The sketch that featured Captain Janeway and her “Frasier” crew was presented as a lost, botched audition for the show “Star Trek: Voyager,” which had premiered almost two years before the special. Ted Danson, who introduced the sketch, joked that only one of the actors from this botched audition made it onto “Voyager.”

The sketch started with a fairly typical Captain’s Log by Janeway, which was unceremoniously interrupted by Martin Crane, the patriarch of the Frasier family. The stage then illuminated, revealing a simple bridge set with Captain Janeway in the captain’s chair, Martin Crane in his iconic recliner, Niles Crane in the first officer’s chair, and Roz and Daphne at the helm.

The sketch hilariously combined the technobabble and alien encounters of an episode of “Voyager” with the clever quips and laughs of an episode of “Frasier.” Martin, apparently the security officer, rambled on about “back in his day” and second-guessed Janeway’s every decision.
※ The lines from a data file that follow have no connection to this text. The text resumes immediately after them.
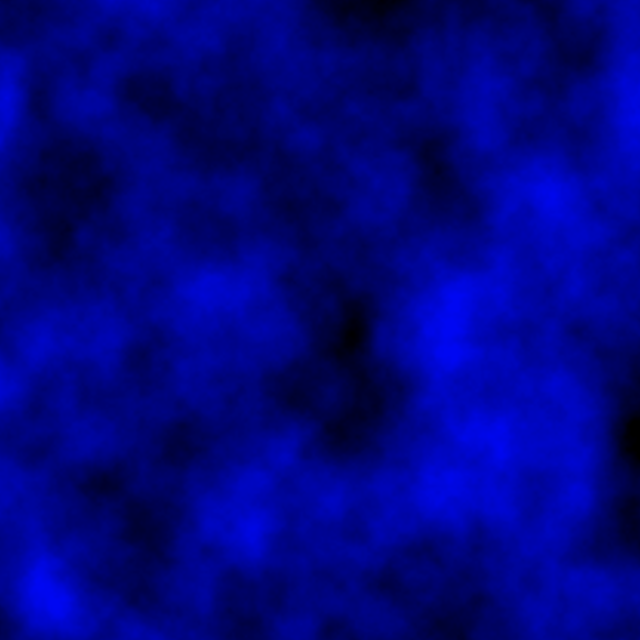
Reproduce this texture procedurally as a Shadertoy shader.

```glsl
// Soft blue clouds: layered value noise drifting between near black and vivid blue.

const float BASE_CELLS = 6.5;    // largest cloud cells across the canvas
const int   OCTAVES    = 6;
const float GAIN       = 0.51;   // strength of each finer layer
const float MEAN_BLUE  = 0.52;
const float CONTRAST   = 1.42;
const vec3  CLOUD_TINT = vec3(0.0, 0.03, 1.0);

// Pseudo-random value in 0..1 for a lattice point
float hash(vec2 cell) {
    vec3 p = fract(cell.xyx * 0.1031);
    p += dot(p, p.yzx + 33.33);
    return fract((p.x + p.y) * p.z);
}

// Smoothly interpolated lattice noise
float valueNoise(vec2 p) {
    vec2 cell = floor(p);
    vec2 t = smoothstep(0.0, 1.0, fract(p));
    float bottom = mix(hash(cell), hash(cell + vec2(1.0, 0.0)), t.x);
    float top = mix(hash(cell + vec2(0.0, 1.0)), hash(cell + 1.0), t.x);
    return mix(bottom, top, t.y);
}

// Sum of octaves, normalised to 0..1
float clouds(vec2 p, float gain) {
    float sum = 0.0;
    float total = 0.0;
    float amplitude = 1.0;
    for (int i = 0; i < OCTAVES; i++) {
        sum += amplitude * valueNoise(p);
        total += amplitude;
        amplitude *= gain;
        p = p * 2.0 + vec2(37.3, 17.7);
    }
    return sum / total;
}

// Maps cloud density to a shade of blue
vec3 shade(float density, float contrast) {
    float blue = MEAN_BLUE + (density - 0.5) * contrast;
    return CLOUD_TINT * clamp(blue, 0.0, 0.95);
}

void mainImage(out vec4 fragColor, in vec2 fragCoord) {
    vec2 uv = fragCoord / iResolution.y;
    float density = clouds(uv * BASE_CELLS + vec2(23.4, 51.6), GAIN);
    fragColor = vec4(shade(density, CONTRAST), 1.0);
}
```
Niles the first officer was more concerned with elitism than first contact. Roz the communications officer was preoccupied with gossip instead of subspace transmissions. And Daphne the pilot was convinced that she had telepathic abilities, though she was clearly a human from England.
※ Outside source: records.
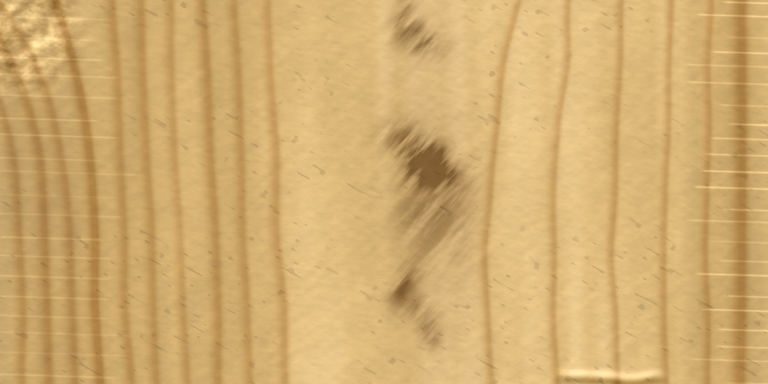
This texture is drawn by a WebGL 1 fragment shader. Its source:

```glsl
precision highp float;
// Planed pine board: upright growth rings, a smoky knot streak, saw scratches and torn fibres.
uniform vec2 u_resolution;

const vec3 SHADE = vec3(0.735, 0.615, 0.405);
const vec3 HONEY = vec3(0.875, 0.738, 0.488);
const vec3 PALE = vec3(0.935, 0.805, 0.575);
const vec3 RING_TINT = vec3(0.86, 0.79, 0.69);
const vec3 STAIN_TINT = vec3(0.56, 0.48, 0.38);

float hash(vec2 p) {
  vec3 q = fract(vec3(p.xyx) * 0.1031);
  q += dot(q, q.yzx + 33.33);
  return fract((q.x + q.y) * q.z);
}

float noise(vec2 p) {
  vec2 i = floor(p), f = fract(p);
  f = f * f * (3.0 - 2.0 * f);
  return mix(mix(hash(i), hash(i + vec2(1, 0)), f.x),
             mix(hash(i + vec2(0, 1)), hash(i + vec2(1, 1)), f.x), f.y);
}

float fbm(vec2 p) {
  float sum = 0.0, amp = 0.5;
  for (int i = 0; i < 4; i++) {
    sum += amp * noise(p);
    p = p * 2.03 + 17.1;
    amp *= 0.5;
  }
  return sum / 0.9375;
}

vec2 rotate(vec2 p, float a) {
  return vec2(cos(a) * p.x + sin(a) * p.y, cos(a) * p.y - sin(a) * p.x);
}

// Dark latewood line with a soft left flank and a crisper right one
float ringLine(float d, float width) {
  float w = width * (d < 0.0 ? 1.4 : 0.8);
  return exp(-d * d / (w * w)) + 0.25 * exp(-d * d / (12.0 * w * w));
}

// Crowded rings on the left, curling away near the top
float leftRings(vec2 p) {
  float sum = 0.0, rise = max(p.y - 0.5, 0.0) * 2.0;
  for (int i = 0; i < 10; i++) {
    float k = float(i), r = hash(vec2(k, 7.0));
    float x = 0.04 + 0.062 * k + 0.0015 * k * k + 0.022 * (r - 0.5);
    x += 0.045 * (0.5 - p.y) - 0.15 * rise * rise * (1.0 - smoothstep(2.0, 4.0, k));
    x += 0.012 * (noise(vec2(k * 5.0, p.y * 5.0)) - 0.5);
    float strength = 0.5 + 0.4 * r + (i == 3 ? 0.4 : 0.0);
    sum += strength * ringLine(p.x - x, 0.011 + 0.004 * r);
  }
  return sum;
}

// Wider rings on the right, bowed most beside the knot
float rightRings(vec2 p) {
  float sum = 0.0, bow = 0.16 * (p.y - 0.33) * (p.y - 0.33);
  for (int i = 0; i < 6; i++) {
    float k = float(i);
    float x = 1.27 + 0.187 * k - 0.011 * k * k + bow * exp(-0.5 * k);
    x += 0.022 * exp(-0.2 * k) * (noise(vec2(k * 3.0 + 40.0, p.y * 6.0)) - 0.5);
    float last = i == 5 ? 1.0 : 0.0;
    sum += (0.7 + 0.4 * last) * ringLine(p.x - x, 0.010 + 0.008 * last);
  }
  return sum;
}

float blot(vec2 p, vec2 centre, vec2 radius, float angle) {
  vec2 d = rotate(p - centre, angle) / radius;
  return exp(-dot(d, d));
}

// Smoky blots broken up by slanting brush-like streaks
float knotStain(vec2 p) {
  vec2 q = p + 0.06 * (vec2(fbm(p * 9.0), fbm(p * 9.0 + 31.0)) - 0.5);
  float s = 1.0 * blot(q, vec2(1.10, 0.59), vec2(0.085, 0.05), -0.7);
  s += 0.65 * blot(q, vec2(1.11, 0.90), vec2(0.05, 0.035), -0.7);
  s += 0.55 * blot(q, vec2(1.05, 0.97), vec2(0.03, 0.06), 0.0);
  s += 0.55 * blot(q, vec2(1.055, 0.25), vec2(0.035, 0.06), -0.3);
  s += 0.45 * blot(q, vec2(1.12, 0.16), vec2(0.03, 0.06), 0.5);
  s += 0.40 * blot(q, vec2(1.13, 0.45), vec2(0.10, 0.14), 0.0);
  float streak = fbm(rotate(p, 0.85) * vec2(9.0, 50.0));
  float wash = 0.16 * blot(p, vec2(1.10, 0.5), vec2(0.12, 0.7), 0.0);
  return s * (0.2 + 1.4 * smoothstep(0.2, 0.75, streak)) + wash;
}

// Thin pale saw marks, one per row, each with its own reach
float scratches(vec2 p, float edge, float side, float pitch) {
  float y = (p.y + 0.03 * p.x) / pitch, row = floor(y);
  float r = hash(vec2(row, edge * 10.0));
  float d = (fract(y) - 0.3 - 0.4 * r) * pitch;
  float reach = smoothstep(0.0, 0.03, side * (p.x - edge) + 0.12 * (r - 0.5));
  return reach * (0.35 + 0.65 * hash(vec2(row, 3.0))) * exp(-d * d / 0.000008);
}

void main() {
  vec2 p = gl_FragCoord.xy / u_resolution.y;

  // Broad light and soft upright bands
  float light = 0.42 + 0.55 * smoothstep(0.1, 0.85, p.x) - 0.40 * smoothstep(1.55, 2.0, p.x);
  light += 0.5 * (fbm(p * vec2(3.0, 2.0) + 4.0) - 0.5) + 0.35 * (noise(p * vec2(26.0, 1.2)) - 0.5);
  vec3 wood = mix(SHADE, HONEY, clamp(light + 0.1, 0.0, 1.0));
  wood = mix(wood, PALE, 0.85 * smoothstep(0.80, 1.25, light));

  // Fine fibres and small dark flecks
  float fibre = fbm(rotate(p, -0.15) * vec2(45.0, 110.0)) - 0.5;
  float sheen = fbm(rotate(p, 0.7) * vec2(10.0, 60.0)) - 0.5;
  wood *= 1.0 + 0.085 * fibre + 0.06 * sheen;
  float fleck = smoothstep(0.83, 0.95, noise(rotate(p, -0.5) * vec2(38.0, 110.0) + 9.0));
  wood *= 1.0 - 0.10 * fleck * smoothstep(0.45, 0.7, noise(p * 6.0));

  // Rings and knot
  wood *= mix(vec3(1.0), RING_TINT, min(leftRings(p) + rightRings(p), 1.3));
  wood *= mix(vec3(1.0), STAIN_TINT, min(knotStain(p), 1.0));

  // Saw scratches at both ends
  float marks = scratches(p, 1.83, 1.0, 0.045) + 0.5 * scratches(p, 0.32, -1.0, 0.052);
  wood += 0.16 * marks * vec3(1.0, 0.95, 0.8);

  // Torn corner, lit from one side
  float torn = 1.0 - smoothstep(0.10, 0.24, length((p - vec2(0.03, 0.92)) * vec2(1.0, 1.1)));
  vec2 t = p * vec2(22.0, 30.0);
  wood += torn * (0.04 + 0.55 * (fbm(t) - fbm(t + vec2(0.3, -0.4)))) * vec3(1.0, 0.95, 0.8);

  // Dented lower edge: bright lip over a shadow
  float lipY = 0.022 + 0.025 * (noise(vec2(p.x * 14.0, 2.0)) - 0.5);
  float span = smoothstep(1.43, 1.50, p.x) * (1.0 - smoothstep(1.69, 1.75, p.x));
  float lip = (p.y - lipY) / 0.011, under = (p.y - lipY + 0.02) / 0.012;
  wood += span * (0.16 * exp(-lip * lip) - 0.20 * exp(-under * under));

  gl_FragColor = vec4(clamp(wood, 0.0, 1.0), 1.0);
}
```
But Where’s Frasier?

Kelsey Grammer dressed as a Klingon in a "Star Trek" comedy sketch


One member of the Frasier cast was notably absent from the bridge crew. Frasier Crane was not among the Starfleet officers under Janeway’s command. He did show up eventually, but even the most diehard “Frasier” fans might not have noticed.

About three-quarters of the way through the sketch, the Voyager crew encountered a Klingon ship. The commander of the Klingon vessel beamed aboard and revealed that he’d found Martin’s beloved dog, Eddie. That Klingon was Frasier Crane.
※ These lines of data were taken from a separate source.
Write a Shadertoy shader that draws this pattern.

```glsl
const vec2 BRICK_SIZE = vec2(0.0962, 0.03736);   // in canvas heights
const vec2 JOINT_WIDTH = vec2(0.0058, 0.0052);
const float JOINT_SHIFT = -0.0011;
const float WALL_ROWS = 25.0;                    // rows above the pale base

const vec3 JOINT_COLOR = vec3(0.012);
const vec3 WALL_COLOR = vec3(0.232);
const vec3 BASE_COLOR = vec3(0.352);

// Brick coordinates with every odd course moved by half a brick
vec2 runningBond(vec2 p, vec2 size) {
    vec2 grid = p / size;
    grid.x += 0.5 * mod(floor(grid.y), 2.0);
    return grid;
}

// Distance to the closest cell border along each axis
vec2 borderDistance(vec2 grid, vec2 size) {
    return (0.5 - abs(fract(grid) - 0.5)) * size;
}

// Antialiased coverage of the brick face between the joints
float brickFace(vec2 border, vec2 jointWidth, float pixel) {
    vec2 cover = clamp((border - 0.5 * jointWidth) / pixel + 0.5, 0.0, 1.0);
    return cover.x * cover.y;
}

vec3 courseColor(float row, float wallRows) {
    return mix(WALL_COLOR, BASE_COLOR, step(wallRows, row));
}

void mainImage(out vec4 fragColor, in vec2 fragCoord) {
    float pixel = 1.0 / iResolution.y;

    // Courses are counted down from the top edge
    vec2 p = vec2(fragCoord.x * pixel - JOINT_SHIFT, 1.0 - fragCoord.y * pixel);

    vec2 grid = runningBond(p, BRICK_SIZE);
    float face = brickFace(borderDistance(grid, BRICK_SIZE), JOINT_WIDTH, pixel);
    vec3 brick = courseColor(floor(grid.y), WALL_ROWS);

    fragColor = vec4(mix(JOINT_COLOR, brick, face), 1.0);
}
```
Though he was the star of his own show, he was far from the star of the sketch. Klingon Frasier appeared for less than a minute.

Kelsey Grammer Was Not A Trek Newbie

Captain Morgan Bateson of the BozemanStar Trek The Next Generation Season 5 Episode 18 Cause and Effect2020-02-15T01:48:20Z

Kelsey Grammer, the actor who brought Frasier Crane to life, was no stranger to the “Star Trek” universe when he appeared in the 30th-anniversary sketch. He’d made his Trek debut nearly four years earlier.

In the “Star Trek: The Next Generation” episode “Cause and Effect,” Grammer played Captain Morgan Bateson. He was in command of the U.S.S. Bozeman, which collided with the Enterprise, destroying it. However, the ships were caught in a temporal causality loop. So, they kept repeating the same events until the crew of the Enterprise figured out how to change the outcome and survive.

Though Grammer’s character was central to the plot, he didn’t have much screen time, much like his Klingon in the “Voyager”/”Frasier” crossover.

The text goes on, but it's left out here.